### Extracted records
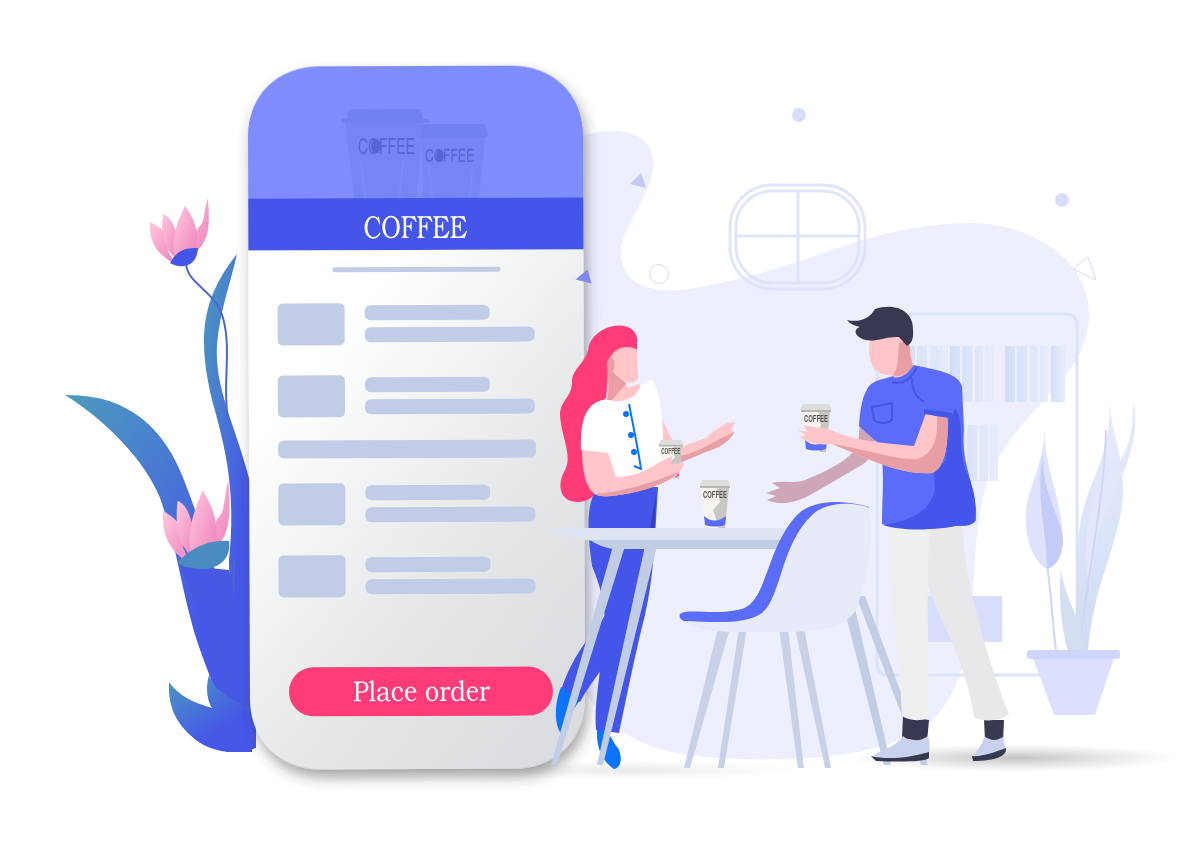
<!DOCTYPE html>
<html lang="en">
<head>
<meta charset="utf-8">
<title>Coffee order</title>
<style>
:root{--indigo:#4455ea;--blue:#5b6cfb;--lilac:#7f8cfe;--pink:#ff3b78;--bar:#c1cde7;--haze:#edefff;--pale:#d9ddfc;--line:#dde3f9;--skin:#ffc5c8;--skin-shade:#e79fa5;--arm-shade:#cfa6b7;--navy:#383950;--shoe:#0a73ff;--steel:#c1cde5}
html,body{margin:0;width:1200px;height:852px;overflow:hidden;background:#fff}
svg{display:block}
.outline{fill:none;stroke:var(--line);stroke-width:3}
.bar{fill:var(--bar)}
.title{font-family:"TeX Gyre Bonum","TeX Gyre Pagella",serif;fill:#fff}
.cup-label{font-family:"TeX Gyre Heros Cn","Open Sans",sans-serif}
.skin{fill:var(--skin)}
.indigo{fill:var(--indigo)}
.steel{fill:var(--steel)}
</style>
</head>
<body>
<svg width="1200" height="852" viewBox="0 0 1200 852">
<defs>
<linearGradient id="screen" x1=".3" y1=".25" x2=".75" y2="1"><stop offset=".1" stop-color="#fff"/><stop offset=".65" stop-color="#e4e6e8"/><stop offset="1" stop-color="#dcdde0"/></linearGradient>
<linearGradient id="leaf" x1="0" y1="0" x2=".7" y2="1"><stop offset="0" stop-color="#4b9bbd"/><stop offset=".75" stop-color="#4658e8"/></linearGradient>
<linearGradient id="petal" x1="0" y1="0" x2="1" y2="1"><stop offset="0" stop-color="#ffc9de"/><stop offset="1" stop-color="#ee7fbb"/></linearGradient>
<linearGradient id="book"><stop offset="0" stop-color="#d3def6"/><stop offset="1" stop-color="#e7ecfd"/></linearGradient>
<linearGradient id="frond" x1="0" y1="0" x2="0" y2="1"><stop offset="0" stop-color="#e9ecff"/><stop offset="1" stop-color="#cfdcf1"/></linearGradient>
<radialGradient id="ground"><stop offset="0" stop-color="#777" stop-opacity=".45"/><stop offset="1" stop-color="#999" stop-opacity="0"/></radialGradient>
<filter id="shadow" x="-20%" y="-20%" width="140%" height="140%"><feDropShadow dx="3" dy="8" stdDeviation="7" flood-color="#333" flood-opacity=".45"/></filter>
<clipPath id="phone-shape"><path d="M249 136C249 94 279 66 321 66H512C554 66 584 94 584 136V698C584 740 554 769 512 769H321C279 769 249 740 249 698Z"/></clipPath>
<g id="cup">
<path fill="#f6f5f2" d="M2 8H30L26 48H7Z"/>
<path fill="#c9c7c4" d="M18 8H30L26 48H20L14 30 21 22Z"/>
<path fill="currentColor" d="M5 36C12 42 19 42 27 36L26 45C20 47 12 47 6 45Z"/>
<path fill="#deddd9" d="M3 0H29L31 5V8H1V5Z"/><path fill="#b8b6b3" d="M1 6H31V8H1Z"/>
<text class="cup-label" x="4" y="18" font-size="9" font-weight="700" fill="#5b5148" textLength="24" lengthAdjust="spacingAndGlyphs">COFFEE</text>
</g>
<g id="flower">
<path fill="url(#petal)" d="M0 18C8 22 12 25 16 30L18 47 25 60C10 52-2 40 0 18Z"/>
<path fill="url(#petal)" d="M48 24C56 18 53 8 58-6C59 14 62 34 46 48L30 56Z"/>
<path fill="url(#petal)" d="M13 10C22 14 28 24 28 56C14 46 10 30 13 10Z"/>
<path fill="url(#petal)" d="M35 2C44 14 52 30 44 52L27 58C18 36 28 18 35 2Z"/>
</g>
<g id="order-row">
<rect class="bar" x="278" y="0" width="67" height="42" rx="5"/>
<rect class="bar" x="365" y="2" width="125" height="15" rx="6"/>
<rect class="bar" x="365" y="24" width="170" height="15" rx="6"/>
</g>
<g id="books" fill="url(#book)"><path d="M0 0H10V56H0ZM12 0H22V56H12ZM25 0H33V56H25ZM35 0H43V56H35Z"/></g>
</defs>

<g id="backdrop">
<path fill="var(--haze)" d="M570 140C610 124 657 127 653 168C648 208 607 238 626 272C646 303 700 288 750 276C825 257 880 224 970 223C1035 223 1088 262 1089 312C1090 385 1008 410 985 490C965 565 985 655 940 712C905 757 800 763 716 758C610 752 570 700 560 600Z"/>
<circle cx="799" cy="115" r="7" fill="var(--pale)"/><circle cx="1062" cy="200" r="7" fill="var(--pale)"/>
<circle cx="659" cy="274" r="9.5" fill="#fff" stroke="#d9dbe8"/>
<path fill="#c3c8f4" d="M630 184 641 173 646 188Z"/>
<path fill="none" stroke="#d5d9ef" d="M1073 269 1088 257 1096 280Z"/>
<g id="window" class="outline" stroke-opacity=".9"><rect x="730" y="185" width="135" height="104" rx="42"/><rect x="736" y="191" width="123" height="92" rx="36"/><path d="M798 191V283M736 236H859"/></g>
</g>

<g id="bookshelf">
<rect class="outline" x="877" y="314" width="200" height="361" rx="10"/>
<use href="#books" x="905" y="346"/><path fill="url(#book)" d="M937 350 945 347 939 402H929Z"/>
<use href="#books" x="950" y="346"/><use href="#books" x="1005" y="346"/><path fill="url(#book)" d="M1051 346H1065V402H1051Z"/>
<use href="#books" x="955" y="425"/><path fill="url(#book)" d="M958 490H968V526H958Z"/>
<rect x="920" y="596" width="82" height="46" fill="var(--pale)"/>
</g>

<g id="potted-plant">
<path fill="url(#frond)" d="M1109 394C1110 440 1134 470 1117 530C1105 575 1092 600 1088 652H1074C1080 590 1072 540 1086 500C1096 468 1112 450 1109 394Z"/>
<path fill="#e3e7fb" d="M1133 402C1142 440 1120 480 1112 500C1098 525 1092 560 1090 590C1080 540 1088 500 1112 472C1126 455 1134 436 1133 402Z"/>
<path fill="#dfe2fc" d="M1045 423C1042 460 1058 490 1062 525C1065 550 1056 566 1047 569C1030 560 1020 525 1029 495C1037 470 1045 450 1045 423Z"/>
<path fill="#c5cbf8" d="M1043 455C1041 490 1062 520 1063 540C1063 556 1055 568 1047 569C1047 530 1035 500 1043 455Z"/>
<path fill="none" stroke="#cfd6f5" stroke-width="2" d="M1047 565C1052 600 1052 620 1056 650M1106 430C1104 500 1090 560 1079 650"/>
<path fill="#d3def1" d="M1061 569C1064 600 1084 620 1084 652H1068C1062 630 1058 600 1061 569Z"/>
<path fill="#dcdffd" d="M1033 658H1114L1095 715H1054Z"/><rect x="1027" y="650" width="93" height="9" rx="3" fill="#d0d5fb"/>
</g>

<g id="ground-shadow" fill="url(#ground)"><ellipse cx="1015" cy="758" rx="165" ry="14"/><ellipse cx="630" cy="770" rx="170" ry="10" opacity=".35"/></g>

<g id="tulips">
<path fill="url(#leaf)" d="M237 254C200 300 198 340 212 400C226 450 236 490 229 560L232 720 252 745V490C238 430 214 390 217 345C220 310 230 285 237 254Z"/>
<path fill="none" stroke="#4c66cf" stroke-width="2" d="M186 264C188 285 215 290 223 318C232 350 222 385 228 420M234 560C232 600 236 650 235 700"/>
<path fill="url(#leaf)" d="M65 395C130 394 165 430 184 480C215 560 238 650 255 720L252 752H226C233 720 200 660 191 620C180 580 175 540 160 498C145 460 105 420 65 395Z"/>
<path fill="#4659e4" d="M229 570C240 620 248 680 254 740L228 740C240 690 196 610 180 565Z"/>
<path fill="url(#leaf)" d="M169 682C182 700 200 704 212 708C206 698 206 686 209 675C216 695 236 700 256 712L256 748C232 756 208 752 190 735C174 720 168 704 169 682Z"/>
<use href="#flower" x="150" y="204"/><path fill="var(--indigo)" d="M170 263C178 248 188 248 198 248C197 266 183 270 170 263Z"/>
<use href="#flower" transform="translate(163 488) scale(1.13 1.28)"/><path fill="#4a8cc2" d="M177 563C190 548 210 539 229 541C232 562 214 570 200 569C190 568 184 567 177 563Z"/>
</g>

<g id="phone" transform="rotate(-.2 417 417)">
<g filter="url(#shadow)"><g clip-path="url(#phone-shape)">
<rect x="249" y="66" width="336" height="704" fill="url(#screen)"/>
<rect x="249" y="66" width="336" height="133" fill="var(--lilac)"/>
<g id="header-cups">
<path fill="#7684f4" d="M346 122H424L417 198H355ZM422 137H486L480 198H424Z"/>
<path fill="#7281f0" d="M350 109H421L424 119H430V123H342V118H348ZM424 124H486L489 135 486 138H420Z"/>
<path fill="none" stroke="#7c8afa" stroke-width="2" d="M362 160 366 198M404 160 400 198M430 166 433 198M474 166 470 198"/>
<g class="cup-label" fill="#5765d3"><text x="359" y="154" font-size="22" textLength="57" lengthAdjust="spacingAndGlyphs">COFFEE</text><text x="426" y="162" font-size="18" textLength="49" lengthAdjust="spacingAndGlyphs">COFFEE</text></g>
<ellipse cx="377" cy="146" rx="5" ry="7" fill="#5765d3"/><ellipse cx="441" cy="156" rx="4" ry="6" fill="#5765d3"/>
</g>
<rect class="indigo" x="249" y="198" width="336" height="52"/>
</g></g>
<text class="title" x="364" y="238" font-size="32" textLength="104" lengthAdjust="spacingAndGlyphs">COFFEE</text>
<rect class="bar" x="333" y="267" width="168" height="5" rx="2"/>
<use href="#order-row" y="303"/><use href="#order-row" y="375"/>
<rect class="bar" x="278" y="440" width="258" height="18" rx="6"/>
<use href="#order-row" y="483"/><use href="#order-row" y="555"/>
<rect x="288" y="667" width="264" height="49" rx="24.5" fill="var(--pink)"/>
<text class="title" x="352" y="701" font-size="29" textLength="137" lengthAdjust="spacingAndGlyphs">Place order</text>
<path fill="#8088e8" d="M576 280 588 270 592 284Z"/>
</g>

<g id="woman">
<path class="skin" d="M652 398C662 412 665 432 678 448L706 438C715 430 726 421 735 422L731 431 735 432C729 443 715 449 706 451L680 462 660 455Z"/>
<path fill="var(--skin-shade)" d="M680 456C700 452 716 440 734 432C729 444 715 449 706 452L680 463Z"/>
<path fill="var(--pink)" d="M589 345C598 322 634 319 637 338V354L612 372C611 390 606 400 598 410C585 430 586 455 592 470C602 486 598 499 580 502C560 503 556 486 565 470C573 456 561 436 560 415C560 400 573 397 572 380C574 366 587 363 589 345Z"/>
<path fill="#fff" d="M607 399C588 402 580 415 581 450L604 456C596 465 593 476 595 490L657 488 663 440C663 415 660 392 652 379L640 386Z"/>
<path class="skin" d="M609 356C617 345 632 344 637 350L638 374C640 381 632 385 626 381L627 388 640 384C640 398 620 405 606 399Z"/>
<path fill="var(--skin-shade)" d="M607 358C613 354 617 362 613 372C620 380 625 381 626 384L612 400H607C611 386 606 370 607 358Z"/>
<path fill="var(--pink)" d="M592 343C602 330 630 325 637 340V349C624 344 614 348 607 362L594 372Z"/>
<path class="indigo" d="M612 600C605 625 578 640 561 690L580 702C592 680 610 660 622 640Z"/>
<path class="indigo" d="M597 488C585 506 588 536 592 566C602 590 607 612 604 640C599 680 594 708 596 730L619 733C628 690 636 650 645 615C655 570 655 530 658 487Z"/>
<path fill="#3241bd" d="M656 495C646 540 648 580 630 610L628 640C642 600 655 560 656 495Z"/>
<path fill="var(--shoe)" d="M561 687 580 700C570 713 568 725 562 735C554 725 554 705 561 687Z"/>
<path fill="var(--shoe)" d="M597 730C610 728 612 742 618 748C623 758 621 768 614 769C603 762 596 748 597 730Z"/>
<path fill="none" stroke="var(--shoe)" stroke-width="2" d="M629 404C633 425 638 448 641 469L634 466"/>
<g fill="var(--shoe)"><circle cx="626" cy="414" r="3"/><circle cx="631" cy="435" r="3"/><circle cx="634" cy="452" r="3"/></g>
<g color="var(--pink)"><use href="#cup" transform="translate(658 440) scale(.8)"/></g>
<path class="skin" d="M582 450 608 453 616 477C632 477 646 471 658 463L672 456 671 464 684 463C682 473 674 479 660 484C640 492 615 497 600 496C586 494 582 470 582 450Z"/>
<path fill="var(--skin-shade)" d="M594 494C620 492 650 484 678 472C670 482 645 492 620 495C608 497 600 497 594 494Z"/>
</g>

<g id="table">
<path class="steel" d="M613 546H625L557 765H551ZM645 546H657L603 765H597ZM842 600H853L891 765H884ZM856 596H865L928 765H921Z"/>
<path fill="#dde5f3" d="M553 528H812L802 541H600C575 540 558 534 553 528Z"/>
<path class="steel" d="M590 540H805V549H614C604 548 596 544 590 540Z"/>
</g>
<g color="var(--blue)"><use href="#cup" x="699" y="480"/></g>

<g id="chair">
<path fill="#c9d1e8" d="M718 628H730L690 768H684ZM739 628H747L724 768H718ZM779 628H788L804 768H798ZM795 628H804L831 768H825Z"/>
<path fill="var(--blue)" d="M680 614C688 608 715 616 742 609C768 600 765 550 797 515C815 497 850 501 869 507L850 540 770 622 695 624C682 622 678 618 680 614Z"/>
<path fill="#e6ebf7" d="M684 621C715 622 745 625 762 613C782 596 780 545 813 514C830 500 855 503 868 507C876 530 868 570 858 605C850 628 820 632 785 632H730C705 631 695 628 684 621Z"/>
</g>

<g id="man">
<path fill="var(--arm-shade)" d="M860 422 876 432C874 450 872 460 860 466L812 494C796 503 780 506 767 500L776 496 766 493 780 488 772 483C784 480 795 484 805 480C830 470 852 458 858 445Z"/>
<path fill="var(--navy)" d="M903 716 929 720 927 742 902 738ZM984 720H1004L1003 742 985 740Z"/>
<path fill="#c9d1ee" d="M903 736C912 744 922 740 928 736C931 745 929 754 928 759H872C874 750 894 750 903 736ZM984 736C992 742 998 740 1003 737L1006 752 974 759C976 748 983 746 984 736Z"/>
<path fill="var(--navy)" d="M871 756C885 760 910 758 929 752V758C925 762 900 762 876 761ZM972 756C982 757 995 752 1006 748C1007 756 996 761 973 761Z"/>
<path fill="#e8e8ea" d="M919 524H962C966 590 988 660 1009 714C998 722 982 722 974 717C968 670 945 630 929 590Z"/>
<path fill="#efefef" d="M888 522H930C925 590 930 650 928 718C918 722 908 720 902 716C900 650 888 600 888 522Z"/>
<path fill="var(--blue)" d="M869 386C877 377 890 380 901 372L914 365C935 370 957 372 962 386L964 430C960 465 978 488 976 520C972 528 960 524 950 527C925 531 900 529 882 524C882 495 885 470 880 445L859 426C860 410 862 396 869 386Z"/>
<path class="indigo" d="M950 405C966 410 958 440 964 465C974 488 978 504 974 522C968 528 960 524 950 527C922 531 898 530 883 525C915 520 930 510 935 490L934 474 946 460Z"/>
<path class="skin" d="M870 340C867 356 871 374 887 375L893 376C895 380 908 376 912 366L910 345 900 336Z"/>
<path fill="var(--skin-shade)" d="M899 344C906 338 911 344 910 354L913 366C908 374 899 378 893 375C899 366 898 355 899 344Z"/>
<path fill="var(--navy)" d="M847 320C860 323 870 318 875 309C895 302 914 311 913 330C914 339 911 344 907 346L899 337C888 336 876 342 866 340C854 337 853 329 860 327C855 326 850 324 847 320Z"/>
<path fill="none" stroke="var(--indigo)" stroke-width="2" d="M872 407 892 403 892 420C886 425 878 423 874 420ZM912 378C912 396 922 402 930 404M892 382C902 386 912 378 917 367"/>
<g color="var(--blue)"><use href="#cup" x="800" y="404"/></g>
<path class="skin" d="M926 413 947 415C949 440 946 468 932 473C900 476 862 456 832 444C818 446 808 442 799 437L806 436 798 430 808 432 803 425C815 428 828 427 838 433C862 442 885 443 914 446Z"/>
<path fill="var(--skin-shade)" d="M937 415 947 415C949 440 946 468 932 473C900 476 862 456 832 444C870 450 895 460 918 459C936 452 938 435 937 415Z"/>
<path fill="var(--blue)" d="M925 380C945 374 960 380 961 395L951 418C941 417 932 416 924 412Z"/>
<path class="indigo" d="M924 409 952 413 951 418 924 414Z"/>
</g>
</svg>
</body>
</html>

### What to work on
Read through the lines above and collect those that contain the string "font".

### Expected answer
.title{font-family:"TeX Gyre Bonum","TeX Gyre Pagella",serif;fill:#fff}
.cup-label{font-family:"TeX Gyre Heros Cn","Open Sans",sans-serif}
<text class="cup-label" x="4" y="18" font-size="9" font-weight="700" fill="#5b5148" textLength="24" lengthAdjust="spacingAndGlyphs">COFFEE</text>
<g class="cup-label" fill="#5765d3"><text x="359" y="154" font-size="22" textLength="57" lengthAdjust="spacingAndGlyphs">COFFEE</text><text x="426" y="162" font-size="18" textLength="49" lengthAdjust="spacingAndGlyphs">COFFEE</text></g>
<text class="title" x="364" y="238" font-size="32" textLength="104" lengthAdjust="spacingAndGlyphs">COFFEE</text>
<text class="title" x="352" y="701" font-size="29" textLength="137" lengthAdjust="spacingAndGlyphs">Place order</text>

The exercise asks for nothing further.